[Goal of the exercise] Check every line of the material below for the string "html", and return the ones that have it.

==*==

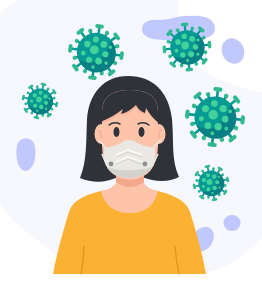
<!DOCTYPE html>
<html lang="en">
<head>
<meta charset="utf-8">
<title>Woman wearing a face mask among viruses</title>
<style>
:root {
  --paper: #ffffff;
  --backdrop: #f7f7fe;
  --spot: #c0c8fd;
  --hair: #303239;
  --skin: #fdc4aa;
  --skin-shade: #f3a88d;
  --shirt: #fbb131;
  --shirt-fold: #e2921f;
  --mask: #e9e8e3;
  --mask-shade: #d3d2cc;
  --mask-light: #f8f7f3;
  --valve: #8d8f93;
  --virus: #079a94;
  --virus-dark: #087f83;
  --virus-tip: #2fb98f;
  --virus-dot: #43d39a;
}
html, body { margin: 0; background: var(--paper); overflow: hidden; }
svg { display: block; width: 262px; height: 291px; }
.backdrop { fill: var(--backdrop); }
.spots { fill: var(--spot); }
.hair { fill: var(--hair); }
.skin { fill: var(--skin); }
.skin-shade { fill: var(--skin-shade); }
.shirt { fill: var(--shirt); }
.fold { fill: none; stroke: var(--shirt-fold); stroke-width: 1.2; stroke-linecap: round; }
.brow { fill: none; stroke: var(--hair); stroke-width: 1.5; stroke-linecap: round; }
.ear-line { fill: none; stroke: var(--skin-shade); stroke-width: 1.2; stroke-linecap: round; }
.mask { fill: var(--mask); }
.mask-shade { fill: var(--mask-shade); }
.mask-light { fill: none; stroke: var(--mask-light); stroke-width: 2; stroke-linejoin: round; }
.mask-pleat { fill: none; stroke: var(--mask-shade); stroke-width: 1; }
.strap { fill: none; stroke: var(--mask); stroke-width: 1.6; }
.valve { fill: var(--valve); }
.spike { stroke: var(--virus); stroke-width: 2.6; }
.tip { stroke: var(--virus-tip); stroke-width: 4; stroke-linecap: round; }
.virus-body { fill: var(--virus); }
.virus-shade { fill: var(--virus-dark); }
.virus-dots { fill: var(--virus-dot); }
</style>
</head>
<body>
<svg viewBox="0 0 262 291" role="img" aria-label="Woman with a face mask surrounded by green viruses">
  <defs>
    <g id="spike">
      <line class="spike" x1="0" y1="-18" x2="0" y2="-27"/>
      <line class="tip" x1="-2.5" y1="-27" x2="2.5" y2="-27"/>
    </g>
    <g id="spike-short">
      <line class="spike" x1="0" y1="-18" x2="0" y2="-23"/>
      <circle cx="0" cy="-23" r="2.2" fill="var(--virus-tip)"/>
    </g>
    <g id="virus">
      <use href="#spike"/>
      <use href="#spike" transform="rotate(45)"/>
      <use href="#spike" transform="rotate(90)"/>
      <use href="#spike" transform="rotate(135)"/>
      <use href="#spike" transform="rotate(180)"/>
      <use href="#spike" transform="rotate(225)"/>
      <use href="#spike" transform="rotate(270)"/>
      <use href="#spike" transform="rotate(315)"/>
      <use href="#spike-short" transform="rotate(22)"/>
      <use href="#spike-short" transform="rotate(67)"/>
      <use href="#spike-short" transform="rotate(112)"/>
      <use href="#spike-short" transform="rotate(157)"/>
      <use href="#spike-short" transform="rotate(202)"/>
      <use href="#spike-short" transform="rotate(247)"/>
      <use href="#spike-short" transform="rotate(292)"/>
      <use href="#spike-short" transform="rotate(337)"/>
      <circle class="virus-body" r="20"/>
      <path class="virus-shade" d="M14-14A20 20 0 1 1-17 10Q6 20 14-14Z"/>
      <g class="virus-dots">
        <circle cx="-2" cy="-2" r="4.6"/>
        <circle cx="-10" cy="-7" r="3.4"/>
        <circle cx="-2" cy="-13" r="3.2"/>
        <circle cx="7" cy="-9" r="3.5"/>
        <circle cx="10" cy="1" r="3.2"/>
        <circle cx="4" cy="9" r="3.6"/>
        <circle cx="-6" cy="9" r="3.2"/>
        <circle cx="-13" cy="3" r="2.4"/>
        <circle cx="14" cy="-7" r="1.8"/>
        <circle cx="-1" cy="16" r="1.8"/>
        <circle cx="12" cy="10" r="1.8"/>
      </g>
    </g>
    <clipPath id="face-shape">
      <path d="M102 112Q102 90 130 90Q158 90 158 112V146Q157 178 130 180Q103 178 102 146Z"/>
    </clipPath>
  </defs>

  <rect width="262" height="291" fill="var(--paper)"/>
  <path class="backdrop" d="M0 15Q8 5 18 0H178C177 34 184 62 214 77Q234 87 262 93V238C240 262 216 274 190 274H70C58 246 22 238 0 204Z"/>

  <g class="spots">
    <path d="M142 29C142 22 150 19 160 20C172 20 178 15 192 16C206 15 215 20 215 29C214 37 206 39 196 38C186 37 180 41 168 40C154 40 142 38 142 29Z"/>
    <ellipse cx="233" cy="51" rx="11" ry="13" transform="rotate(-25 233 51)"/>
    <path d="M17 146C19 136 33 135 35 147C37 160 32 171 25 171C18 170 15 157 17 146Z"/>
    <ellipse cx="232" cy="223" rx="8.5" ry="8"/>
    <ellipse cx="203" cy="239" rx="10" ry="13" transform="rotate(30 203 239)"/>
  </g>

  <g id="viruses">
    <use href="#virus" transform="translate(96 52) rotate(8) scale(.96)"/>
    <use href="#virus" transform="translate(187 47) rotate(-6) scale(.84)"/>
    <use href="#virus" transform="translate(40 101) rotate(12) scale(.63)"/>
    <use href="#virus" transform="translate(215 117) rotate(6) scale(1.03)"/>
    <use href="#virus" transform="translate(211 183) rotate(-12) scale(.63)"/>
  </g>

  <g id="woman">
    <path class="hair" d="M128 76C103 76 89 94 87 119C86 143 87 161 80 178Q99 186 118 177H142Q163 185 179 177C171 160 174 142 172 119C169 93 154 76 128 76Z"/>
    <path class="shirt" d="M105 190C88 194 73 199 69 212C63 231 57 253 53 274H206C202 252 196 231 190 212C186 199 170 194 154 190Z"/>
    <path class="skin" d="M116 166H144V183Q146 188 158 191C155 205 146 213 130 213C114 213 104 205 101 191Q114 188 116 183Z"/>
    <path class="skin-shade" d="M116 174H144V182Q130 192 116 182Z"/>
    <path class="fold" d="M84 246Q84 260 81 274M175 246Q176 260 179 274"/>

    <g id="ears">
      <ellipse class="skin" cx="101" cy="134" rx="6.5" ry="10"/>
      <ellipse class="skin" cx="159" cy="134" rx="6.5" ry="10"/>
      <path class="ear-line" d="M98 130Q102 131 101 138M162 130Q158 131 159 138"/>
    </g>
    <path class="skin" d="M102 112Q102 90 130 90Q158 90 158 112V146Q157 178 130 180Q103 178 102 146Z"/>

    <g id="fringe" clip-path="url(#face-shape)">
      <path class="skin-shade" d="M100 88H160V126Q152 119 147 111L145 115Q139 113 136 108Q129 114 122 116L123 112Q112 120 100 124Z" opacity=".5"/>
      <path class="hair" d="M100 88H160V124Q151 117 146 108L145 113Q139 111 136 105Q129 112 121 114L123 109Q113 117 100 122Z"/>
    </g>

    <path class="brow" d="M109 125Q114 121 120 124M138 124Q144 121 149 125"/>
    <ellipse class="hair" cx="116.5" cy="132" rx="3" ry="5"/>
    <ellipse class="hair" cx="141.5" cy="132" rx="3" ry="5"/>

    <g id="face-mask">
      <path class="strap" d="M106 148L99 140M153 148L161 140M107 166L102 154M152 166L158 154"/>
      <path class="mask" d="M104 148Q118 146 124 141Q129 139 134 141Q141 146 155 148Q156 160 151 169Q142 178 129 178Q116 178 108 169Q103 160 104 148Z"/>
      <path class="mask-shade" d="M107 167Q128 174 152 167L151 169Q142 178 129 178Q116 178 108 169Z"/>
      <path class="mask-light" d="M116 155L128 150L142 155M116 162L128 157L142 162"/>
      <path class="mask-pleat" d="M116 157L128 152L142 157M116 164L128 159L142 164"/>
      <circle class="valve" cx="111" cy="164" r="2.4"/>
      <circle class="valve" cx="145" cy="164" r="2.4"/>
    </g>
  </g>
</svg>
</body>
</html>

==*==

[Solved problem]
<!DOCTYPE html>
<html lang="en">
html, body { margin: 0; background: var(--paper); overflow: hidden; }
</html>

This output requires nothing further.